Source: Facing History and Ourselves
Ever since the Nuremberg Trials, individuals around the world have imagined how an international judicial body could be used to prevent genocide, crimes against humanity, and other violations of civil and human rights. In 2002, more than 100 nations made this vision a reality with the establishment of the International Criminal Court in The Hague. To help classrooms explore some of the successes and challenges this new Court has faced, Facing History has partnered with Skylight Pictures, the producers of the film The Reckoning: The Battle for the International Criminal Court, to create three short video modules—each one focusing on an important dilemma raised by the Court related to issues of sovereignty, impunity, and peace. The modules help students confront the complexity of justice and judgment in a global context, and make connections to their own lives by raising questions such as: Are wrongdoers less likely to commit crimes when they think they might be caught and punished? What is justice? Does it look the same in all communities? How can individuals and nations work together to create a safer, more just community?

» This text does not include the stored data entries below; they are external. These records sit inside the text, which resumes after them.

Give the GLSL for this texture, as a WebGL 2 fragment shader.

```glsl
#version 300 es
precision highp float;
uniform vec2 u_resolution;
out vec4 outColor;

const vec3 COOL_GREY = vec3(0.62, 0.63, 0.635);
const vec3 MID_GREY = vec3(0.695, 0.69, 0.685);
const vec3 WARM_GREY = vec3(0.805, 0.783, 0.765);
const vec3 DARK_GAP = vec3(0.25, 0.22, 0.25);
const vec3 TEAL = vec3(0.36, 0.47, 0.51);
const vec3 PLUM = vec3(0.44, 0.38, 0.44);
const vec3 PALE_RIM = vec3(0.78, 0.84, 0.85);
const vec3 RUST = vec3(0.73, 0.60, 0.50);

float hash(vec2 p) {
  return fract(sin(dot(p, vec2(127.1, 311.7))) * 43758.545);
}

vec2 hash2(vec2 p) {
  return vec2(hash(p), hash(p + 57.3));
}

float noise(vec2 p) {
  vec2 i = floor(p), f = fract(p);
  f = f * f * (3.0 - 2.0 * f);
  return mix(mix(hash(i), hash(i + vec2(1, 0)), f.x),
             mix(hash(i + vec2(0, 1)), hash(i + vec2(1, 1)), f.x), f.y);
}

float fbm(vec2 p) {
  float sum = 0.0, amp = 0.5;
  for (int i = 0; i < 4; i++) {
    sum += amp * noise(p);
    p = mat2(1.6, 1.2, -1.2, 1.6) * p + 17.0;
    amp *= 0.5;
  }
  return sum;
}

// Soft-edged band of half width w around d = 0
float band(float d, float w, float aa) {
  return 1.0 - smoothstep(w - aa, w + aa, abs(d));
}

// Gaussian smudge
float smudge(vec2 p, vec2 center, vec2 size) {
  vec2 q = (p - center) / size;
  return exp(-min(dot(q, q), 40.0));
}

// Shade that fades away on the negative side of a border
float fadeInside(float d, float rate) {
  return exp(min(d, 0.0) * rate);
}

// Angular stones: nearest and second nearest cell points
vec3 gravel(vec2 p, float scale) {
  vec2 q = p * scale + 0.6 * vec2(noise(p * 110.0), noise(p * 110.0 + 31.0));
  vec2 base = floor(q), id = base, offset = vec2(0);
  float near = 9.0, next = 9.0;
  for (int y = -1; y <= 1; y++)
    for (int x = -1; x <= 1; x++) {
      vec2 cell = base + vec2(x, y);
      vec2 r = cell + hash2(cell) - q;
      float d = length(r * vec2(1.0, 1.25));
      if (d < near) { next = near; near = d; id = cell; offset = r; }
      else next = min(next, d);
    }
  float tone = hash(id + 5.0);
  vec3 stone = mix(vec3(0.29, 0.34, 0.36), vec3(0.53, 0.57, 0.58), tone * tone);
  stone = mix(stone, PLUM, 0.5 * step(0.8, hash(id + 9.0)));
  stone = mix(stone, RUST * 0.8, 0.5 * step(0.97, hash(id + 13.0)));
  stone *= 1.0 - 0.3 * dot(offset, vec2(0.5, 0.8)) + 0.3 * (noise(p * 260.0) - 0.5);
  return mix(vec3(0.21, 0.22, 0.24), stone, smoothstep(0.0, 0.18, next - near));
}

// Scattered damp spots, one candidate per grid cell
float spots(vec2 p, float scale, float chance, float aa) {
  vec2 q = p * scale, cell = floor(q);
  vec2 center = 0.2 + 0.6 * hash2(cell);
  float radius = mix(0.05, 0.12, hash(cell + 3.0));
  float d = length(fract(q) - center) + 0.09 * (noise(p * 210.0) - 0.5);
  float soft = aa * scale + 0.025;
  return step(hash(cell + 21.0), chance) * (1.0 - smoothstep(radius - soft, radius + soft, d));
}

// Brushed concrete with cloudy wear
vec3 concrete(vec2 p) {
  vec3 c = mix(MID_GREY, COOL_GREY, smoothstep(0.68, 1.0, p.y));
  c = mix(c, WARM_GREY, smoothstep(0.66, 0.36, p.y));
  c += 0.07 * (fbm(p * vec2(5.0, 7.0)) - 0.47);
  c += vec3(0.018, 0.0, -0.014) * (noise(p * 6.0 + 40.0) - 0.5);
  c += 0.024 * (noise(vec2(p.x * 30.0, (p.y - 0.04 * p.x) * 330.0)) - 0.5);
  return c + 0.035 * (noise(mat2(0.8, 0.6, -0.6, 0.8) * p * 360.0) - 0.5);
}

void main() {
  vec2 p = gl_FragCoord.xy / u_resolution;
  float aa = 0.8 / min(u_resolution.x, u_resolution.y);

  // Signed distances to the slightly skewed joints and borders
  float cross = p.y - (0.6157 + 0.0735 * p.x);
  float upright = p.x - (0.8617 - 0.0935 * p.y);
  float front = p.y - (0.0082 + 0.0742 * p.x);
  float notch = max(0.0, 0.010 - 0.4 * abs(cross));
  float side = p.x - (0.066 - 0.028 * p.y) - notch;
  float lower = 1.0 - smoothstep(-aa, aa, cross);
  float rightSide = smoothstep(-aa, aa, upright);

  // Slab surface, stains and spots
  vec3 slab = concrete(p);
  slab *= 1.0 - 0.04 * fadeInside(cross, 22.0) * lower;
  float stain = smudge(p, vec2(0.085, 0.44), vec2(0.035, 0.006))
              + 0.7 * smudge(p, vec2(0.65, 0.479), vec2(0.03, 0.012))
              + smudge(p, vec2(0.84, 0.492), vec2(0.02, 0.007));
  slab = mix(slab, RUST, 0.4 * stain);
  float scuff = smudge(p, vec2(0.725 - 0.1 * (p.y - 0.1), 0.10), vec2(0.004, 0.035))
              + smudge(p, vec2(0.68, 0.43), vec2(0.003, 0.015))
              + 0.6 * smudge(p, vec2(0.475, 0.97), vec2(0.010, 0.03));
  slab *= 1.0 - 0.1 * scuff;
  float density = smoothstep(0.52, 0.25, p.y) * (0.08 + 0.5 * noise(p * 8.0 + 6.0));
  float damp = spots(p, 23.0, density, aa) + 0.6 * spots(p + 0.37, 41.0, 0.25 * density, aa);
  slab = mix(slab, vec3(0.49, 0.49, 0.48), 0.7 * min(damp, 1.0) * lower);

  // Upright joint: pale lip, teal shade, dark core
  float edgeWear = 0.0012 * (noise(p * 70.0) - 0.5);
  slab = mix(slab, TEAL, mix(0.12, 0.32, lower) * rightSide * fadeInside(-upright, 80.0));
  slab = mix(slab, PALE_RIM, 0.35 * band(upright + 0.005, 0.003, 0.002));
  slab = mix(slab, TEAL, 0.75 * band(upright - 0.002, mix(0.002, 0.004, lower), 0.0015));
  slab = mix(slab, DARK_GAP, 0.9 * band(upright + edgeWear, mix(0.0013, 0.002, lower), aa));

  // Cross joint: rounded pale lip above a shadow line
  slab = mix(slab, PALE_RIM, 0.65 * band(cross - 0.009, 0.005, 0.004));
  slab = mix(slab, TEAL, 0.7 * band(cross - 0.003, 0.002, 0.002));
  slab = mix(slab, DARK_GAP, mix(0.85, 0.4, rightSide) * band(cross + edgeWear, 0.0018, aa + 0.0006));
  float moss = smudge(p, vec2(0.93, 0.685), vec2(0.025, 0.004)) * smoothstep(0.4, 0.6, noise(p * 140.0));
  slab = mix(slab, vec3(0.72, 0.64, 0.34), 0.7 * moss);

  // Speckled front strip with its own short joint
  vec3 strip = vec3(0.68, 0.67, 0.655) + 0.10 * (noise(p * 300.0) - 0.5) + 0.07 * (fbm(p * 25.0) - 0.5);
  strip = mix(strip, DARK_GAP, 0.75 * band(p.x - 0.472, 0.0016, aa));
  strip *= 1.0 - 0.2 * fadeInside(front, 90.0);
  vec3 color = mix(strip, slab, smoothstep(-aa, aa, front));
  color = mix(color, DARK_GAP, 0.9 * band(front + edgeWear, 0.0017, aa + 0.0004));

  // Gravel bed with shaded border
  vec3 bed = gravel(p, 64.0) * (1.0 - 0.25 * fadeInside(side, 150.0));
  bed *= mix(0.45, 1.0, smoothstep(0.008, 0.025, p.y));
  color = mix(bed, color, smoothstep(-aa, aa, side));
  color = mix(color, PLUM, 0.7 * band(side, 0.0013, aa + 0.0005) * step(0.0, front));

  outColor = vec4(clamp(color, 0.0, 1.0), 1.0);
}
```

These videos are also available below.
Related resource: Teaching The Reckoning study guide